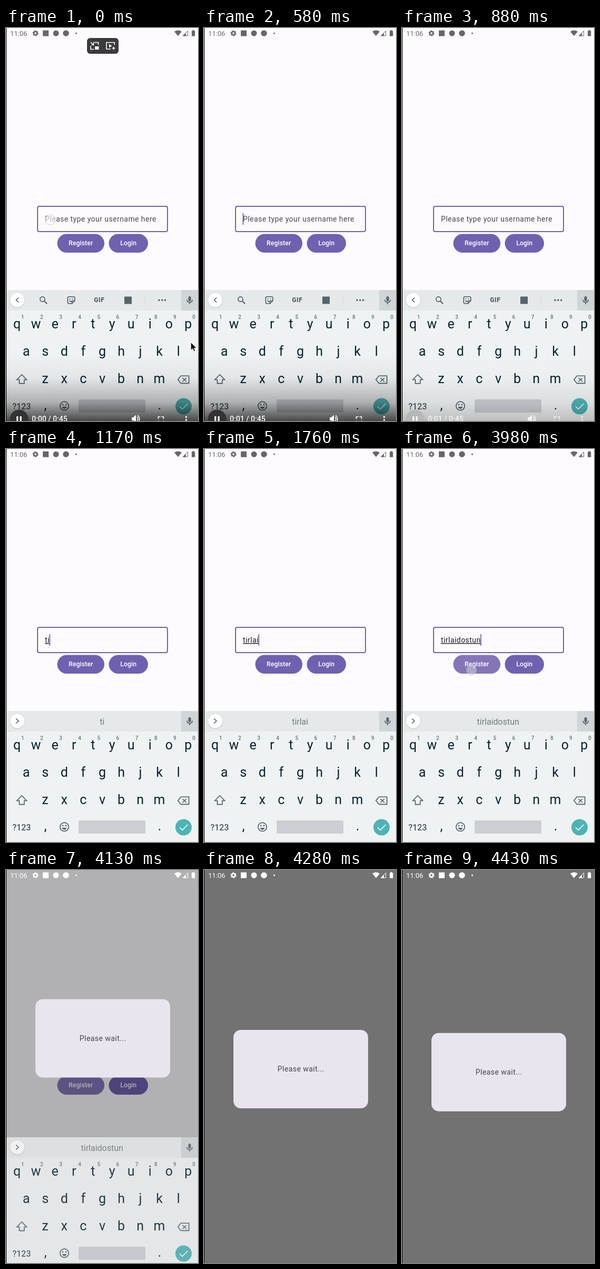
Write an HTML page that moves like this. It is 365 px wide and 747 px high and loops after 8 s.

```html
<!DOCTYPE html>
<html lang="en">
<head>
<meta charset="utf-8">
<title>Sign in</title>
<style>
html, body { margin: 0; width: 100%; height: 100%; overflow: hidden; background: #fdfbfe; }
svg { display: block; font-family: Roboto, sans-serif; }
text { white-space: pre; }
.mid { text-anchor: middle; }
.body { font-size: 14px; letter-spacing: .44px; }
.btn { font-size: 12.25px; font-weight: 500; letter-spacing: .09px; fill: #fff; }
.key { font-size: 25px; fill: #08222f; }
.digit { font-size: 10px; font-weight: 500; fill: #66737a; }
.line { fill: none; stroke: #4b5a62; stroke-width: 1.6; }
.tool { fill: #56636a; }
.white { fill: none; stroke: #fff; stroke-width: 1.6; }
</style>
</head>
<body>
<svg width="365" height="747" viewBox="0 0 365 747">
  <defs>
    <linearGradient id="shade" x1="0" y1="0" x2="0" y2="1">
      <stop offset="0" stop-opacity="0"/>
      <stop offset=".35" stop-opacity=".05"/>
      <stop offset=".72" stop-opacity=".27"/>
      <stop offset="1" stop-opacity=".7"/>
    </linearGradient>
    <filter id="soft" x="-30%" y="-30%" width="160%" height="160%">
      <feDropShadow dx="0" dy=".7" stdDeviation=".8" flood-opacity=".25"/>
    </filter>
  </defs>
  <rect width="365" height="747" fill="#fdfbfe"/>

  <g id="form">
    <rect x="60" y="339" width="247" height="48" rx="3" fill="none" stroke="#7361ae" stroke-width="2"/>
    <text id="hint" class="body" x="74" y="368" fill="#4b4751">Please type your username here</text>
    <text id="typed" class="body" x="74" y="368" fill="#1d1b20" text-decoration="underline"></text>
    <rect id="caret" y="352" width="1.7" height="22" fill="#7361ae"/>
    <rect id="register" x="97.5" y="391.5" width="89.5" height="35.5" rx="17.75"/>
    <rect x="195.5" y="391.5" width="74.5" height="35.5" rx="17.75" fill="#7160b0"/>
    <text class="btn mid" x="142.2" y="413">Register</text>
    <text class="btn mid" x="232.7" y="413">Login</text>
    <circle id="touch" r="9.8" stroke="#aaa7ad" stroke-opacity=".55"/>
  </g>

  <rect id="scrim" width="365" height="747"/>

  <g id="status">
    <text x="8" y="14.5" font-size="13">11:06</text>
    <circle cx="56" cy="10" r="3.2" fill="none" stroke="currentColor" stroke-width="2.6"/>
    <circle cx="56" cy="10" r="4.8" fill="none" stroke="currentColor" stroke-width="1.6" stroke-dasharray="2.6 2.427"/>
    <rect x="70" y="4.5" width="11" height="11"/>
    <circle cx="95" cy="10" r="5.5"/>
    <circle cx="114" cy="10" r="5.8"/>
    <circle cx="133.5" cy="10" r="1.6"/>
    <path d="M320 6.8Q327 1.6 334 6.8L327 15.3Z"/>
    <path d="M336.6 14.8L345.6 5.5V14.8Z" fill="none" stroke="currentColor"/>
    <path d="M336 15.3L342 9V15.3Z"/>
    <path d="M353 5.5H354.7V4H357.7V5.5H359.3V15.5H353Z"/>
  </g>

  <g id="keyboard">
    <rect y="498" width="365" height="260" fill="#eff2f3"/>
    <rect y="498" width="365" height="39" fill="#e6e9ea"/>
    <rect x="333" y="498" width="32" height="39" fill="#d0d5d8"/>
    <circle cx="21.5" cy="517" r="13.3" fill="#fff" filter="url(#soft)"/>
    <path id="chevron" class="line"/>
    <g id="tools">
      <g class="line">
        <circle cx="69.3" cy="515.5" r="4.6"/>
        <path d="M72.6 518.8L78 524.2" stroke-width="2"/>
        <path d="M119.5 510.8H128.5Q130.8 510.8 130.8 513V518.5L125.5 523.7H119.5Q117.3 523.7 117.3 521.5V513Q117.3 510.8 119.5 510.8ZM125.5 523.5V518.5H130.6M120.5 518Q122 520.5 124.5 520"/>
      </g>
      <g class="tool">
        <circle cx="121.5" cy="515" r="1"/><circle cx="126.5" cy="515" r="1"/>
        <text class="mid" x="177.3" y="521.2" font-size="12" font-weight="900" letter-spacing=".6">GIF</text>
        <rect x="225" y="510.5" width="14" height="14"/>
        <circle cx="291" cy="517.3" r="1.8"/><circle cx="296.8" cy="517.3" r="1.8"/><circle cx="302.6" cy="517.3" r="1.8"/>
      </g>
      <path d="M264.5 508V527" stroke="#d2d6d8"/>
    </g>
    <text id="suggest" class="mid" x="182.7" y="523.5" font-size="16" fill="#707a80"></text>
    <rect class="tool" x="346.6" y="510" width="5" height="9.5" rx="2.5"/>
    <path class="line" d="M344 516.5Q344 521.5 349.1 521.5T354.2 516.5M349.1 521.5V525"/>
    <g id="keys"></g>
    <path class="line" d="M30 658.8L39.3 668.5H34.7V675.6H25.3V668.5H20.7Z"/>
    <path class="line" d="M332.5 661.3H347.7V675.4H332.5L326.8 668.3ZM335.5 665L343 672M343 665L335.5 672"/>
    <text class="mid" x="29.7" y="724.5" font-size="16" font-weight="500" fill="#47565f">?123</text>
    <circle class="line" cx="111" cy="718.3" r="8.2"/>
    <circle class="tool" cx="108" cy="716" r="1.4"/><circle class="tool" cx="114" cy="716" r="1.4"/>
    <path class="tool" d="M106.5 720H115.5Q114 723.7 111 723.7T106.5 720Z"/>
    <rect x="138" y="706" width="127" height="25" rx="2.5" fill="#cbced3"/>
    <circle cx="337.5" cy="719" r="15.5" fill="#4db4b4"/>
    <path class="white" d="M330 719.2L335.2 724.4L345.5 714" stroke-width="2"/>
  </g>

  <g id="dialog">
    <rect x="56" width="256" height="149" rx="14" fill="#e9e4ee"/>
    <text class="body mid" x="184.2" y="79" fill="#4a4650">Please wait...</text>
  </g>

  <g id="player">
    <rect y="620" width="365" height="127" fill="url(#shade)"/>
    <circle cx="25" cy="743" r="17.5" fill="#333"/>
    <path d="M20 738H23.2V750H20ZM26.4 738H29.6V750H26.4ZM239 740H242L247 735.5V750L242 746H239Z" fill="#fff"/>
    <path class="white" d="M249 739Q252.5 743 249 747M250.5 736Q257 743 250.5 750M289.5 743V739H293.5M295.5 739H299.5V743M289.5 746V750M299.5 746V750"/>
    <text id="clock" x="49" y="748" font-size="14" font-weight="500" fill="#fff"></text>
    <g fill="#fff"><circle cx="342.5" cy="739.5" r="1.7"/><circle cx="342.5" cy="745" r="1.7"/></g>
  </g>
  <g id="hover">
    <rect x="154" y="19" width="60" height="30" rx="6" fill="#3b3b3b"/>
    <path class="white" d="M166 27.5H175.5V32M161 34V40.5H167M161 27L166 32M166.3 28.5V32.3H162.5M206 32V27.5H191V40H199" stroke-width="1.5"/>
    <path d="M169 35H176.5V41H169ZM196 30.5L201.5 34L196 37.5ZM204.5 34.5L205.6 37.4L208.5 38.5L205.6 39.6L204.5 42.5L203.4 39.6L200.5 38.5L203.4 37.4Z" fill="#fff"/>
    <path d="M351.5 597.5V612.5L355 609.3L357.3 614.5L359.7 613.4L357.4 608.4H362Z" stroke="#fff" stroke-width=".8"/>
  </g>
  <rect width="1" height="747"/>
</svg>
<script>
const LOOP = 8000, NAME = 'tirlaidostun';
const $ = id => document.getElementById(id);
const set = (id, attrs) => { for (const k in attrs) $(id).setAttribute(k, attrs[k]); };
const show = (id, on) => set(id, { opacity: +on });

// Value of the last [time, value] step reached
const step = (t, steps) => steps.reduce((v, [at, next]) => t >= at ? next : v, 0);

const key = (c, x, y, cls = 'key') => `<text class="${cls} mid" x="${x}" y="${y}">${c}</text>`;
const row = (chars, x, y, cls) => [...chars].map((c, i) => key(c, x + i * 36.15, y, cls)).join('');
$('keys').innerHTML = row('qwertyuiop', 20.8, 571) + row('1234567890', 31.7, 553, 'digit') +
  row('asdfghjkl', 38.5, 623) + row('zxcvbnm', 74.5, 675) + key(',', 75, 725) + key('.', 292, 725);

const letters = [[1030, 1], [1170, 2], [1320, 3], [1470, 4], [1620, 5], [1760, 6],
  [2210, 8], [2360, 9], [2510, 10], [2650, 11], [2790, 12]];
const caretOn = [[290, 1], [880, 0], [1170, 1], [3390, 0], [3830, 1]];
const playerAlpha = [[0, 1], [730, .65], [880, .3], [1030, 0]];
const dialogTop = [[4130, 245.5], [4280, 304], [4430, 309.7]];

function draw(t) {
  const n = step(t, letters), word = NAME.slice(0, n), waiting = t >= 4130;

  $('typed').textContent = $('suggest').textContent = word;
  show('hint', !n);
  show('tools', !n);
  set('chevron', { d: n ? 'M19 512.5L23.7 517L19 521.5' : 'M24 512.5L19.3 517L24 521.5' });
  set('caret', { x: 73.5 + (n ? $('typed').getComputedTextLength() : 0), opacity: step(t, caretOn) });

  const early = t < 140;
  set('touch', {
    cx: early ? 84 : 132, cy: early ? 364.5 : 420,
    fill: early ? '#fff' : '#d9d5dd', 'fill-opacity': early ? .6 : .5,
    opacity: +(early || t >= 3830 && !waiting)
  });
  set('register', { fill: t >= 3980 ? '#8575b8' : '#7160b0' });

  show('form', t < 4280);
  set('scrim', { opacity: step(t, [[4130, .3], [4280, .545]]) });
  const tint = waiting ? '#fff' : '#68666b';
  set('status', { fill: tint, color: tint });
  set('keyboard', {
    transform: `translate(0 ${waiting ? 10 : 0})`,
    opacity: step(t, [[0, 1], [4130, .83], [4280, 0]])
  });
  set('dialog', { transform: `translate(0 ${step(t, dialogTop)})`, opacity: +waiting });

  set('player', { opacity: step(t, playerAlpha) });
  $('clock').textContent = `0:0${t < 580 ? 0 : 1} / 0:45`;
  show('hover', t < 580);
}

function tick() {
  draw(performance.now() % LOOP);
  requestAnimationFrame(tick);
}
tick();
</script>
</body>
</html>
```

###

Brief
Look through the entries and return each line that has the word "size" in it.

Task solution
.body { font-size: 14px; letter-spacing: .44px; }
.btn { font-size: 12.25px; font-weight: 500; letter-spacing: .09px; fill: #fff; }
.key { font-size: 25px; fill: #08222f; }
.digit { font-size: 10px; font-weight: 500; fill: #66737a; }
    <text x="8" y="14.5" font-size="13">11:06</text>
        <text class="mid" x="177.3" y="521.2" font-size="12" font-weight="900" letter-spacing=".6">GIF</text>
    <text id="suggest" class="mid" x="182.7" y="523.5" font-size="16" fill="#707a80"></text>
    <text class="mid" x="29.7" y="724.5" font-size="16" font-weight="500" fill="#47565f">?123</text>
    <text id="clock" x="49" y="748" font-size="14" font-weight="500" fill="#fff"></text>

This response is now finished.